Bufty
07-25-2014, 01:18 PM
How on earth can it sound better without it?

Commas don't mean pause here or say this in any particular way.

Commas are to aid comprehension of what has been written - nothing more.

How you say anything is up to you, and the existence and/or positioning of commas in sentences is unknown to a listener when those sentences are heard read.


For me that sentence is fine either way, although I think the reason some would take the comma out is simply because it sounds better without it (if you say it out loud).

Maryn
07-25-2014, 05:54 PM
Alas, a great many people within a certain age range were taught in school that comma equals pause. While it is indeed customary to pause for some kinds of comma usage, this is no way to determine where a comma belongs or whether a pause is desirable.

Teachers with good intentions and poor understanding of the rules, I suspect.

Maryn, whose kids were told this by one teacher

Myrealana
07-25-2014, 06:22 PM
To me the two sentences have subtly different meanings.

"He was almost out of money, and Nettle needed shoeing." -- This means he has two problems. 1) He is out of money. 2) His horse needs shoes. While, the two may be related, they are not necessarily dependent on each other.

"He was almost out of money and Nettle needed shoeing." -- This indicates to me that the second issue is directly related to the first. His horse needs shoes, which is complicated by the fact that he is broke.

Shadow_Ferret
07-25-2014, 06:45 PM
I guess to me, the comma looks out of place. I guess I need to go review comma usage.
Alas, a great many people within a certain age range were taught in school that comma equals pause. While it is indeed customary to pause for some kinds of comma usage, this is no way to determine where a comma belongs or whether a pause is desirable.

Teachers with good intentions and poor understanding of the rules, I suspect.

Maryn, whose kids were told this by one teacherThat's unfortunately how I use commas. As pauses in a sentence. So all my sentences come out the same way I'd speak them. If I'd pause for a breath somewhere, that's where I'd place a comma.

Bufty
07-25-2014, 07:10 PM
If, by inference, you are also saying you leave a comma out if you wouldn't pause for breath, that does not bode well for the end result, Shadow.

Do try and correct that.

Mind you, you may remember more than you think you do and apply it properly without too much worry. Isolated and out-of-context cases can scupper us all as shown above and context and intent do matter.

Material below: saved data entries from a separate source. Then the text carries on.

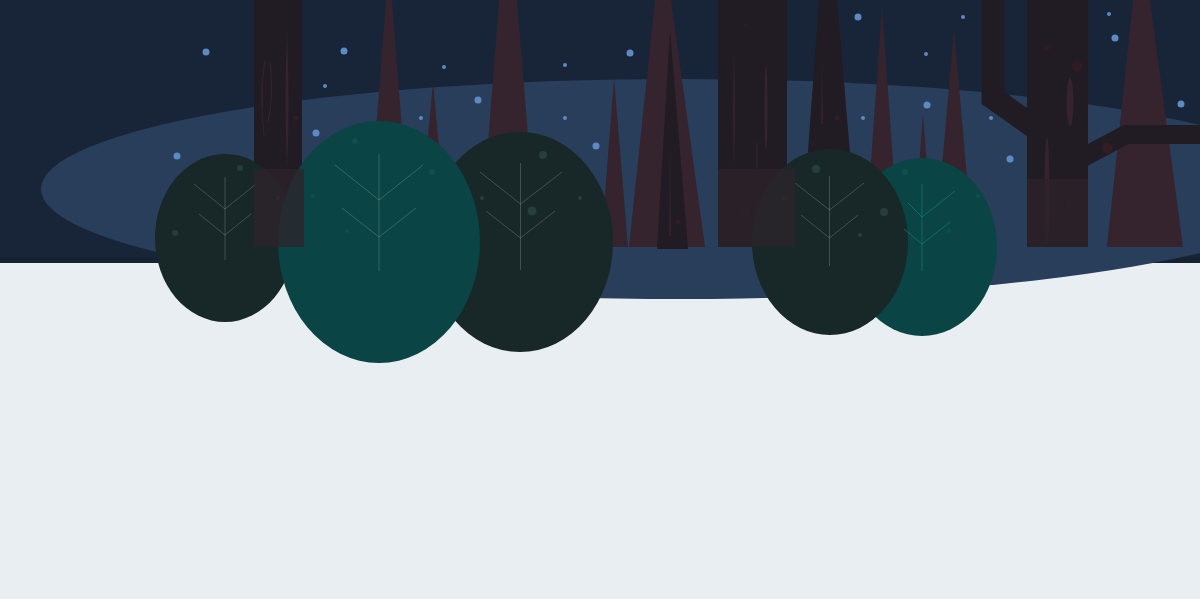
<!DOCTYPE html>
<html lang="en">
<head>
<meta charset="utf-8">
<title>Night forest</title>
<style>
:root {
  --sky: #182538;
  --sky-low: #152033;
  --glade: #293e5b;
  --ground: #e8eef2;
  --trunk: #211c23;
  --conifer: #35232e;
  --shade: #2e232c;
  --bush-dark: #182727;
  --bush-teal: #0a4444;
  --vein: #a9c4bd;
  --snow: #5d8ac2;
  --knot: #432027;
}
html, body { margin: 0; height: 100%; overflow: hidden; background: var(--ground); }
svg { display: block; width: 1200px; height: 599px; }
.sky { fill: var(--sky); }
.sky-low { fill: var(--sky-low); }
.glade { fill: var(--glade); }
.ground { fill: var(--ground); }
.conifers, .bark { fill: var(--conifer); }
.trunks { fill: var(--trunk); }
.branch { fill: none; stroke: var(--trunk); }
.shades { fill: var(--shade); opacity: .72; }
.snow { fill: var(--snow); }
.dark { fill: var(--bush-dark); }
.teal { fill: var(--bush-teal); }
.veins { fill: none; stroke: var(--vein); stroke-width: 1; opacity: .27; }
.veins.bright { stroke: #0f7a72; opacity: .75; }
.spots { fill: #2b4743; opacity: .75; }
.spots.on-teal { fill: #14574f; opacity: .6; }
.knots { fill: var(--knot); opacity: .55; }
</style>
</head>
<body>
<svg viewBox="0 0 1200 599" role="img" aria-label="Snowy forest clearing at night with round bushes">
  <g id="backdrop">
    <rect class="sky" width="1200" height="264"/>
    <rect class="sky-low" y="257" width="1200" height="6" opacity=".6"/>
    <rect class="ground" y="263" width="1200" height="336"/>
    <ellipse class="glade" cx="680" cy="189" rx="639" ry="110"/>
  </g>

  <g id="snowfall" class="snow">
    <g id="large-flakes">
      <circle cx="206" cy="52" r="3.5"/><circle cx="344" cy="51" r="3.5"/>
      <circle cx="177" cy="156" r="3.5"/><circle cx="316" cy="133" r="3.5"/>
      <circle cx="478" cy="100" r="3.5"/><circle cx="630" cy="53" r="3.5"/>
      <circle cx="596" cy="146" r="3.5"/><circle cx="858" cy="17" r="3.5"/>
      <circle cx="927" cy="105" r="3.5"/><circle cx="1010" cy="159" r="3.5"/>
      <circle cx="1115" cy="38" r="3.5"/><circle cx="1181" cy="104" r="3.5"/>
    </g>
    <g id="small-flakes">
      <circle cx="325" cy="86" r="2"/><circle cx="444" cy="67" r="2"/>
      <circle cx="421" cy="118" r="2"/><circle cx="565" cy="65" r="2"/>
      <circle cx="565" cy="118" r="2"/><circle cx="863" cy="118" r="2"/>
      <circle cx="926" cy="54" r="2"/><circle cx="963" cy="17" r="2"/>
      <circle cx="991" cy="118" r="2"/><circle cx="1109" cy="14" r="2"/>
    </g>
  </g>

  <g id="conifers" class="conifers">
    <polygon points="386,0 392,0 411,247 367,247"/>
    <polygon points="433,82 448,247 418,247"/>
    <polygon points="499,0 517,0 537,247 480,247"/>
    <polygon points="614,78 628,247 601,247"/>
    <polygon points="655,0 671,0 705,247 629,247"/>
    <polygon points="882,6 899,247 865,247"/>
    <polygon points="923,114 933,247 913,247"/>
    <polygon points="954,29 973,247 935,247"/>
    <polygon points="1133,0 1150,0 1183,247 1107,247"/>
  </g>

  <g id="trunks" class="trunks">
    <rect x="254" width="48" height="247"/>
    <rect x="718" width="69" height="247"/>
    <polygon points="819,0 837,0 858,247 801,247"/>
    <polygon points="670,31 688,249 657,249"/>
    <rect x="1027" width="61" height="247"/>
    <path class="branch" stroke-width="23" d="M993 0V98L1034 127"/>
    <path class="branch" stroke-width="19" d="M1082 158L1126 134.500H1200"/>
  </g>

  <g id="bark" class="bark">
    <path d="M287 32Q290 110 287 169Q284 100 287 32Z"/>
    <path d="M734 52Q736 110 734 169Q732 110 734 52Z"/>
    <ellipse cx="766" cy="108" rx="1.500" ry="43"/>
    <ellipse cx="1070" cy="102" rx="3.500" ry="24"/>
    <ellipse cx="1047" cy="190" rx="2.500" ry="53"/>
    <path d="M670 140L671 236H669Z"/>
    <path d="M822 55L823 124H821Z"/>
    <g fill="none" stroke="#30262e" stroke-width="1">
      <path d="M265 60Q259 96 264 136M270 61Q274 97 268 122M262 82V107M757 143V169"/>
    </g>
  </g>

  <g id="knots" class="knots">
    <circle cx="296" cy="118" r="2.500"/>
    <circle cx="678" cy="222" r="2.500"/>
    <circle cx="837" cy="118" r="2.500"/>
    <circle cx="745" cy="26" r="2.500" opacity=".4"/>
    <circle cx="1047" cy="47" r="3.500" opacity=".5"/>
    <circle cx="1077" cy="66" r="5.500" opacity=".7"/>
    <circle cx="1107" cy="148" r="5.500"/>
  </g>

  <g id="bushes">
    <ellipse class="dark" cx="225" cy="238" rx="70" ry="84"/>
    <ellipse class="dark" cx="520" cy="242" rx="93" ry="110"/>
    <ellipse class="teal" cx="379" cy="242" rx="101" ry="121"/>
    <ellipse class="teal" cx="922" cy="247" rx="75" ry="89"/>
    <ellipse class="dark" cx="830" cy="242" rx="78" ry="93"/>
  </g>

  <g id="bush-veins">
    <path class="veins" d="M225 177V260M194 184L225 209L256 184M199 214L225 235L251 214"/>
    <path class="veins" d="M379 154V271M335 165L379 200L423 165M342 208L379 237L416 208" opacity=".2"/>
    <path class="veins" d="M520.500 163V270M480 172L520.500 204L562 172M486 211L520.500 238L555 211"/>
    <path class="veins" d="M829.500 176V266M795 183L829.500 210L864 183M801 215L829.500 238L858 215"/>
    <path class="veins bright" d="M922 184V271M908 203L922 217L955 191M904 229L922 244L950 222"/>
  </g>

  <g id="bush-spots">
    <g class="spots">
      <circle cx="240" cy="168" r="3"/><circle cx="175" cy="233" r="3"/><circle cx="278" cy="198" r="2"/>
      <circle cx="543" cy="155" r="4"/><circle cx="532" cy="211" r="4.500"/>
      <circle cx="482" cy="198" r="2"/><circle cx="580" cy="198" r="2"/>
      <circle cx="816" cy="169" r="4"/><circle cx="884" cy="212" r="4"/>
      <circle cx="784" cy="198" r="2"/><circle cx="860" cy="235" r="2"/>
    </g>
    <g class="spots on-teal">
      <circle cx="355" cy="141" r="3"/><circle cx="432" cy="172" r="3"/>
      <circle cx="313" cy="196" r="2"/><circle cx="347" cy="231" r="2"/>
      <circle cx="905" cy="172" r="3"/><circle cx="949" cy="231" r="2"/><circle cx="978" cy="196" r="2"/>
    </g>
  </g>

  <g id="trunk-shades">
    <g class="shades">
      <rect x="254" y="169" width="50" height="78"/>
      <rect x="718" y="169" width="77" height="78"/>
      <rect x="1027" y="179" width="61" height="68"/>
    </g>
    <g class="knots" opacity=".4">
      <circle cx="278" cy="198" r="2" opacity=".6"/>
      <circle cx="745" cy="211" r="4.500" opacity=".3"/>
      <circle cx="1070" cy="204" r="4.500" opacity=".3"/>
    </g>
  </g>
</svg>
</body>
</html>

Yeah- I think you are okay. ;)


I guess to me, the comma looks out of place. I guess I need to go review comma usage.That's unfortunately how I use commas. As pauses in a sentence. So all my sentences come out the same way I'd speak them. If I'd pause for a breath somewhere, that's where I'd place a comma.

Roxxsmom
07-25-2014, 10:19 PM
"He was almost out of money and Nettle needed shoeing." -- This indicates to me that the second issue is directly related to the first. His horse needs shoes, which is complicated by the fact that he is broke.


This is actually what I was shooting for. You have to pay someone to shoe your horse, and when you have a horse, the proper care of its feet is not an optional thing. This fellow cares about his animal, and one thing the sentence is trying to hint at (within a larger context) is that he puts the horse's needs above his own.

But I'm probably overthinking it. Funny how it's the little sentences that can do this.